Write out the lines below once more, exactly as they appear. Do not include pictures.

═══ Data extract ═══

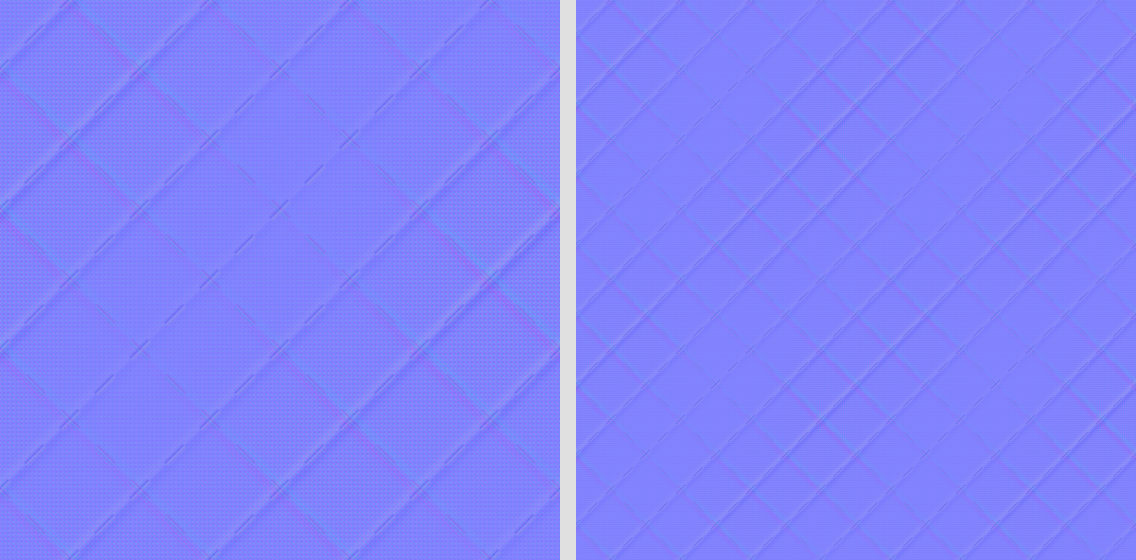
Left: one tile. Right: repeated 2 by 2.
Write a three.js fragment shader that draws this texture map.

```glsl
// Tileable normal map of quilted fabric: diamond seams, paired stitches and a fine dotted weave.
varying vec2 vUv;

const float TAU = 6.2831853;
const float DIAMONDS = 4.0;   // repeats across and up
const float THREADS = 128.0;  // weave repeats across and up

// Layered sines with whole frequencies: 0 = flat padding, 1 = full padding.
float paddingAmount(vec2 uv) {
  float broad = 0.28 * cos(TAU * (uv.x - uv.y - 0.38));
  float side = 0.18 * cos(TAU * (uv.x - 0.93));
  float detail = 0.10 * cos(TAU * (2.0 * uv.x + uv.y - 0.3));
  return clamp(0.5 + broad + side + detail, 0.0, 1.0);
}

// Slope of a smooth ridge, peaking at the given half width.
float ridgeSlope(float d, float halfWidth) {
  float q = d / halfWidth;
  return q * exp(0.5 - 0.5 * q * q);
}

// Signed distance from the nearest seam, in diamond units.
float seamDistance(float across) {
  return fract(across) - 0.5;
}

// Stitches sit on every crossing and halfway between crossings.
float stitchMask(float along) {
  float fromCentre = 0.5 * abs(fract(2.0 * along + 0.5) - 0.5);
  return 1.0 - smoothstep(0.120, 0.142, fromCentre);
}

// Slope across one seam: wide valley, thin crease and raised thread.
float seamSlope(float across, float along, float padding, float threadHeight) {
  float d = seamDistance(across);
  float valley = -mix(0.025, 0.135, padding) * ridgeSlope(d, 0.045);
  float crease = -0.025 * ridgeSlope(d, 0.012);
  float thread = threadHeight * ridgeSlope(d, 0.013);
  return valley + mix(crease, thread, stitchMask(along));
}

// Narrow grooves on both sides of a stitch.
float stitchOutline(float across, float along) {
  float q = (abs(seamDistance(across)) - 0.018) / 0.008;
  return exp(-q * q) * stitchMask(along);
}

// Dots in upright rows and columns, each leaning slightly along the falling diagonal.
vec2 weaveSlope(vec2 uv, float height) {
  vec2 phase = TAU * THREADS * uv;
  vec2 dots = sin(phase) * (0.55 + 0.35 * cos(phase.yx));
  float lean = 0.42 * sin(phase.x + phase.y);
  return height * (dots + lean);
}

void main() {
  float padding = paddingAmount(vUv);

  // Diagonal seam coordinates
  float falling = DIAMONDS * (vUv.x + vUv.y);
  float rising = DIAMONDS * (vUv.x - vUv.y);
  float fallingSlope = seamSlope(falling, rising, padding, 0.12);
  float risingSlope = seamSlope(rising, falling, padding, 0.15);
  float outline = max(stitchOutline(falling, rising), stitchOutline(rising, falling));

  // Combine both seam directions with the cloth
  vec2 slope = 0.7071 * (fallingSlope * vec2(1.0, 1.0) + risingSlope * vec2(1.0, -1.0));
  slope += weaveSlope(vUv, mix(0.05, 0.12, padding));
  slope += vec2(0.012, -0.024);

  // Pack with the green axis pointing down; steep cloth and grooves lose some blue
  vec3 normal = normalize(vec3(slope.x, -slope.y, 1.0));
  normal.z -= 0.25 * length(slope) + 0.08 * outline;
  vec3 color = 0.5 + 0.5 * normal - vec3(0.02, 0.02, 0.0) * outline;
  gl_FragColor = vec4(color, 1.0);
}
```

═══

#### Expected output:
Left: one tile. Right: repeated 2 by 2.
Write a three.js fragment shader that draws this texture map.

```glsl
// Tileable normal map of quilted fabric: diamond seams, paired stitches and a fine dotted weave.
varying vec2 vUv;

const float TAU = 6.2831853;
const float DIAMONDS = 4.0;   // repeats across and up
const float THREADS = 128.0;  // weave repeats across and up

// Layered sines with whole frequencies: 0 = flat padding, 1 = full padding.
float paddingAmount(vec2 uv) {
  float broad = 0.28 * cos(TAU * (uv.x - uv.y - 0.38));
  float side = 0.18 * cos(TAU * (uv.x - 0.93));
  float detail = 0.10 * cos(TAU * (2.0 * uv.x + uv.y - 0.3));
  return clamp(0.5 + broad + side + detail, 0.0, 1.0);
}

// Slope of a smooth ridge, peaking at the given half width.
float ridgeSlope(float d, float halfWidth) {
  float q = d / halfWidth;
  return q * exp(0.5 - 0.5 * q * q);
}

// Signed distance from the nearest seam, in diamond units.
float seamDistance(float across) {
  return fract(across) - 0.5;
}

// Stitches sit on every crossing and halfway between crossings.
float stitchMask(float along) {
  float fromCentre = 0.5 * abs(fract(2.0 * along + 0.5) - 0.5);
  return 1.0 - smoothstep(0.120, 0.142, fromCentre);
}

// Slope across one seam: wide valley, thin crease and raised thread.
float seamSlope(float across, float along, float padding, float threadHeight) {
  float d = seamDistance(across);
  float valley = -mix(0.025, 0.135, padding) * ridgeSlope(d, 0.045);
  float crease = -0.025 * ridgeSlope(d, 0.012);
  float thread = threadHeight * ridgeSlope(d, 0.013);
  return valley + mix(crease, thread, stitchMask(along));
}

// Narrow grooves on both sides of a stitch.
float stitchOutline(float across, float along) {
  float q = (abs(seamDistance(across)) - 0.018) / 0.008;
  return exp(-q * q) * stitchMask(along);
}

// Dots in upright rows and columns, each leaning slightly along the falling diagonal.
vec2 weaveSlope(vec2 uv, float height) {
  vec2 phase = TAU * THREADS * uv;
  vec2 dots = sin(phase) * (0.55 + 0.35 * cos(phase.yx));
  float lean = 0.42 * sin(phase.x + phase.y);
  return height * (dots + lean);
}

void main() {
  float padding = paddingAmount(vUv);

  // Diagonal seam coordinates
  float falling = DIAMONDS * (vUv.x + vUv.y);
  float rising = DIAMONDS * (vUv.x - vUv.y);
  float fallingSlope = seamSlope(falling, rising, padding, 0.12);
  float risingSlope = seamSlope(rising, falling, padding, 0.15);
  float outline = max(stitchOutline(falling, rising), stitchOutline(rising, falling));

  // Combine both seam directions with the cloth
  vec2 slope = 0.7071 * (fallingSlope * vec2(1.0, 1.0) + risingSlope * vec2(1.0, -1.0));
  slope += weaveSlope(vUv, mix(0.05, 0.12, padding));
  slope += vec2(0.012, -0.024);

  // Pack with the green axis pointing down; steep cloth and grooves lose some blue
  vec3 normal = normalize(vec3(slope.x, -slope.y, 1.0));
  normal.z -= 0.25 * length(slope) + 0.08 * outline;
  vec3 color = 0.5 + 0.5 * normal - vec3(0.02, 0.02, 0.0) * outline;
  gl_FragColor = vec4(color, 1.0);
}
```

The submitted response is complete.